(Stored data entries)
=-=-=-=-=
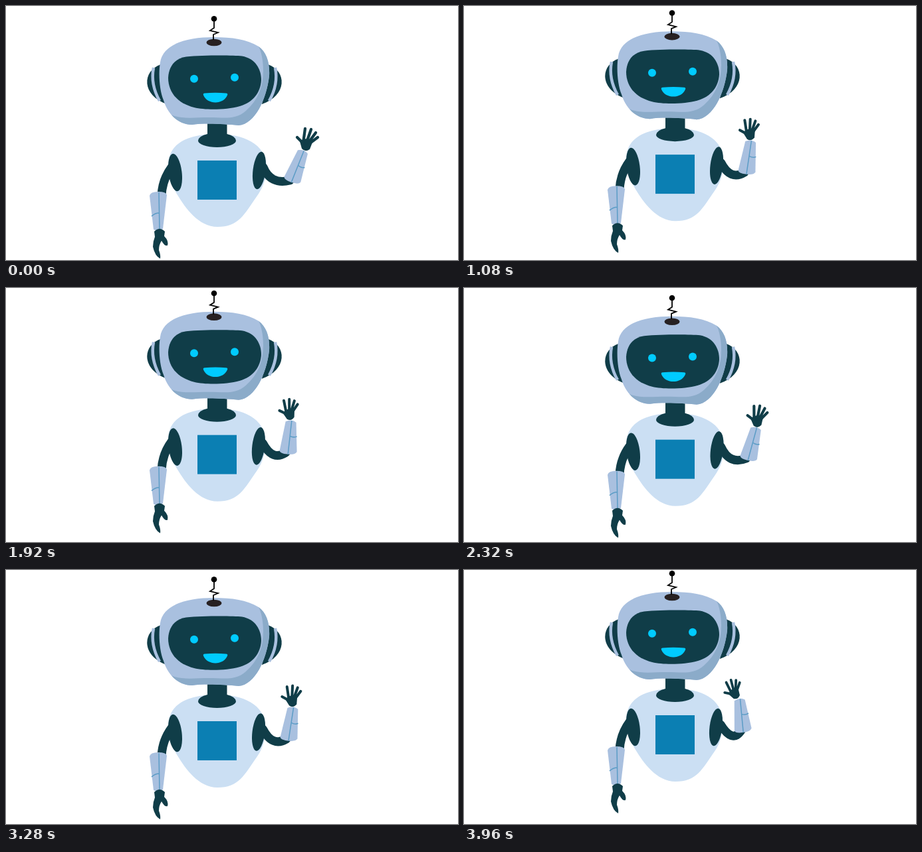
These frames come from a looping animation (680x383 px, 4 s). An HTML page:

```html
<!DOCTYPE html>
<html lang="en">
<head>
<meta charset="utf-8">
<title>Waving robot</title>
<style>
  html, body { margin: 0; width: 100%; height: 100%; overflow: hidden; background: #fff; }
  svg { display: block; width: 100vw; height: 100vh; }
  .dark { fill: #103d48; }
  .light { fill: #a9c0df; }
  .glow { fill: #00cbff; }
  .limb { fill: none; stroke: #103d48; stroke-width: 13; stroke-linecap: round; }
  .seam { fill: none; stroke: #5b9cc6; stroke-width: 1.5; }
  .stripe { fill: none; stroke: #a9c0df; stroke-width: 4.5; }
  .finger { fill: none; stroke: #103d48; stroke-width: 4.3; stroke-linecap: round; stroke-linejoin: round; }
</style>
</head>
<body>
<svg viewBox="0 0 680 383">
  <defs>
    <g id="ear">
      <path class="dark" d="M233 88C204 98 204 135 242 148Z"/>
      <path class="stripe" d="M222 93Q217 118 231 143"/>
    </g>
  </defs>
  <g id="robot">
    <path id="torso" fill="#cbdff3"/>
    <path class="dark" d="M303 176H332.500V193Q345 196 346 203A28.500 10 0 0 1 289 203Q290 196 303 193Z"/>
    <rect x="288" y="233" width="59" height="59" fill="#0b7fb3"/>

    <path class="limb" d="M249 243Q235 262 234 286"/>
    <ellipse class="dark" cx="254.500" cy="251" rx="10" ry="28.500" transform="rotate(-7 254.500 251)"/>
    <path class="light" d="M216 286Q217 280 229 280Q241 280 242 285L236 336Q229 341 222 337Z"/>
    <path class="seam" d="M230 281L231 338M219 317Q224 312 231 312"/>
    <path class="dark" d="M223 340Q231 332 239 340L238 347Q245 354 243 361Q239 363 234 354Q230 360 230 368Q233 376 232 381Q224 377 221 363Q221 355 224 348Z"/>

    <path class="limb" id="upperArm"/>
    <ellipse class="dark" id="shoulder" rx="9.500" ry="28.500"/>
    <g id="forearm">
      <g id="hand">
        <path class="dark" d="M-9-4Q-1-11 11-5L6 8Q-1 13-6 7Z"/>
        <path class="finger" d="M-13-10L-4-1L-1-23M1-2L8-22M4-2L15-17M6-1L18-10"/>
      </g>
      <g transform="translate(430 264) rotate(20.500)">
        <path class="light" d="M-13-2Q-12 2-1 2Q11 2 13-3L8-47Q1-52-8-47Z"/>
        <path class="seam" d="M0 2L1-49M0-26Q6-23 11-26"/>
      </g>
    </g>

    <use href="#ear"/>
    <use href="#ear" transform="translate(627) scale(-1 1)"/>
    <path class="light" d="M313 47C272 47 236 57 232 85C229 102 231 128 237 142C244 166 262 179 280 179C300 176 330 178 350 180C375 178 392 140 396 105C397 85 392 70 380 61C362 50 340 47 313 47Z"/>
    <path fill="#8babc9" d="M380 61C392 70 397 85 396 105C392 140 375 178 350 180C330 178 300 176 280 179C266 179 255 172 249 164C262 171 285 168 305 168C330 168 345 172 361 158C379 142 387 122 387 98C387 82 384 68 380 61Z"/>
    <path class="dark" d="M271 76.500C295 74 340 74 355 75.500C375 79 384 95 384 112C383 130 372 145 352 151C330 157 300 157 283 153C258 147 244 130 244 108C245 91 254 79 271 76.500Z"/>
    <circle class="glow" cx="283" cy="109.700" r="6"/>
    <circle class="glow" cx="344" cy="107.700" r="6"/>
    <path class="glow" d="M299 131.500Q315 130 331 131.500Q334 131.500 333 134.500C327 149 303 149 297 134.500Q296 131.500 299 131.500Z"/>
    <ellipse cx="313" cy="55" rx="11.500" ry="5.300" fill="#272122"/>
    <path d="M313 21V33L307 37L319 40L312 43V51" fill="none" stroke="#000" stroke-width="1.8"/>
    <circle cx="313" cy="19.300" r="4.300"/>
  </g>
</svg>
<script>
  const LOOP = 4000, STEP = 40;
  // [time in ms, value]: body lift in pixels, arm swing from 0 (out) to 1 (in)
  const LIFT = [[0, 0], [120, 0], [400, .4], [640, 2], [760, 4], [1200, 10.5], [1510, 14],
    [1800, 12.7], [2320, 4.3], [2740, 0], [2960, 1], [3280, 5], [3440, 7.8], [3960, 14]];
  const SWING = [[0, 0], [120, 0], [640, .04], [760, .12], [1200, .64], [1480, 1],
    [1800, .68], [2320, .24], [2640, .14], [2960, .24], [3280, .48], [3440, .63], [3960, 1]];

  const $ = id => document.getElementById(id);
  const set = (id, attrs) => {
    for (const name in attrs) $(id).setAttribute(name, attrs[name]);
  };

  // Smooth curve through the keys, flat at every turning point
  function curve(keys, t) {
    const slope = i => keys[i + 1] && keys[i]
      ? (keys[i + 1][1] - keys[i][1]) / (keys[i + 1][0] - keys[i][0]) : 0;
    const tangent = i => {
      const a = slope(i - 1), b = slope(i);
      return a * b > 0 ? 2 * a * b / (a + b) : 0;
    };
    let i = 0;
    while (i < keys.length - 2 && t > keys[i + 1][0]) i++;
    const [t0, v0] = keys[i], [t1, v1] = keys[i + 1];
    const span = t1 - t0, u = Math.min(1, (t - t0) / span), w = 1 - u;
    return v0 * w * w * (1 + 2 * u) + v1 * u * u * (3 - 2 * u)
      + span * u * w * (tangent(i) * w - tangent(i + 1) * u);
  }

  function draw(t) {
    const s = curve(SWING, t), right = 392 - 3 * s;
    const ex = 430 - 10 * s, ey = 264 - 7 * s;
    const sx = 381 - 2 * s, sy = 248 + 3 * s;
    set('robot', { transform: `translate(0 ${-curve(LIFT, t)})` });
    set('torso', { d: `M318 193C355 193 ${right} 207 ${right} 243C${right} 262 385 276 378 286`
      + 'C358 315 350 333 318 333C290 333 270 305 258 285C248 268 244 258 244 240C244 212 266 193 318 193Z' });
    set('shoulder', { cx: sx, cy: sy, transform: `rotate(7 ${sx} ${sy})` });
    set('upperArm', { d: `M${387 - s} ${243 + 4 * s}Q${398 + 6 * s} ${270 + 6 * s} ${ex - 3} ${ey - 1}` });
    set('forearm', { transform: `translate(${ex} ${ey}) rotate(${-27 * s}) translate(-430 -264)` });
    set('hand', { transform: `translate(${451 - 7 * s} ${208 - s}) rotate(${-7 * s}) scale(${1 - .12 * s})` });
  }

  function tick() {
    draw(Math.floor(performance.now() % LOOP / STEP) * STEP);
    requestAnimationFrame(tick);
  }
  tick();
</script>
</body>
</html>
```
=-=-=-=-=
* **WORK TO COMPLETE**
Each line of the data that holds the word "dark" should be copied.

* **OUTPUT FOR THIS EXERCISE**
  .dark { fill: #103d48; }
      <path class="dark" d="M233 88C204 98 204 135 242 148Z"/>
    <path class="dark" d="M303 176H332.500V193Q345 196 346 203A28.500 10 0 0 1 289 203Q290 196 303 193Z"/>
    <ellipse class="dark" cx="254.500" cy="251" rx="10" ry="28.500" transform="rotate(-7 254.500 251)"/>
    <path class="dark" d="M223 340Q231 332 239 340L238 347Q245 354 243 361Q239 363 234 354Q230 360 230 368Q233 376 232 381Q224 377 221 363Q221 355 224 348Z"/>
    <ellipse class="dark" id="shoulder" rx="9.500" ry="28.500"/>
        <path class="dark" d="M-9-4Q-1-11 11-5L6 8Q-1 13-6 7Z"/>
    <path class="dark" d="M271 76.500C295 74 340 74 355 75.500C375 79 384 95 384 112C383 130 372 145 352 151C330 157 300 157 283 153C258 147 244 130 244 108C245 91 254 79 271 76.500Z"/>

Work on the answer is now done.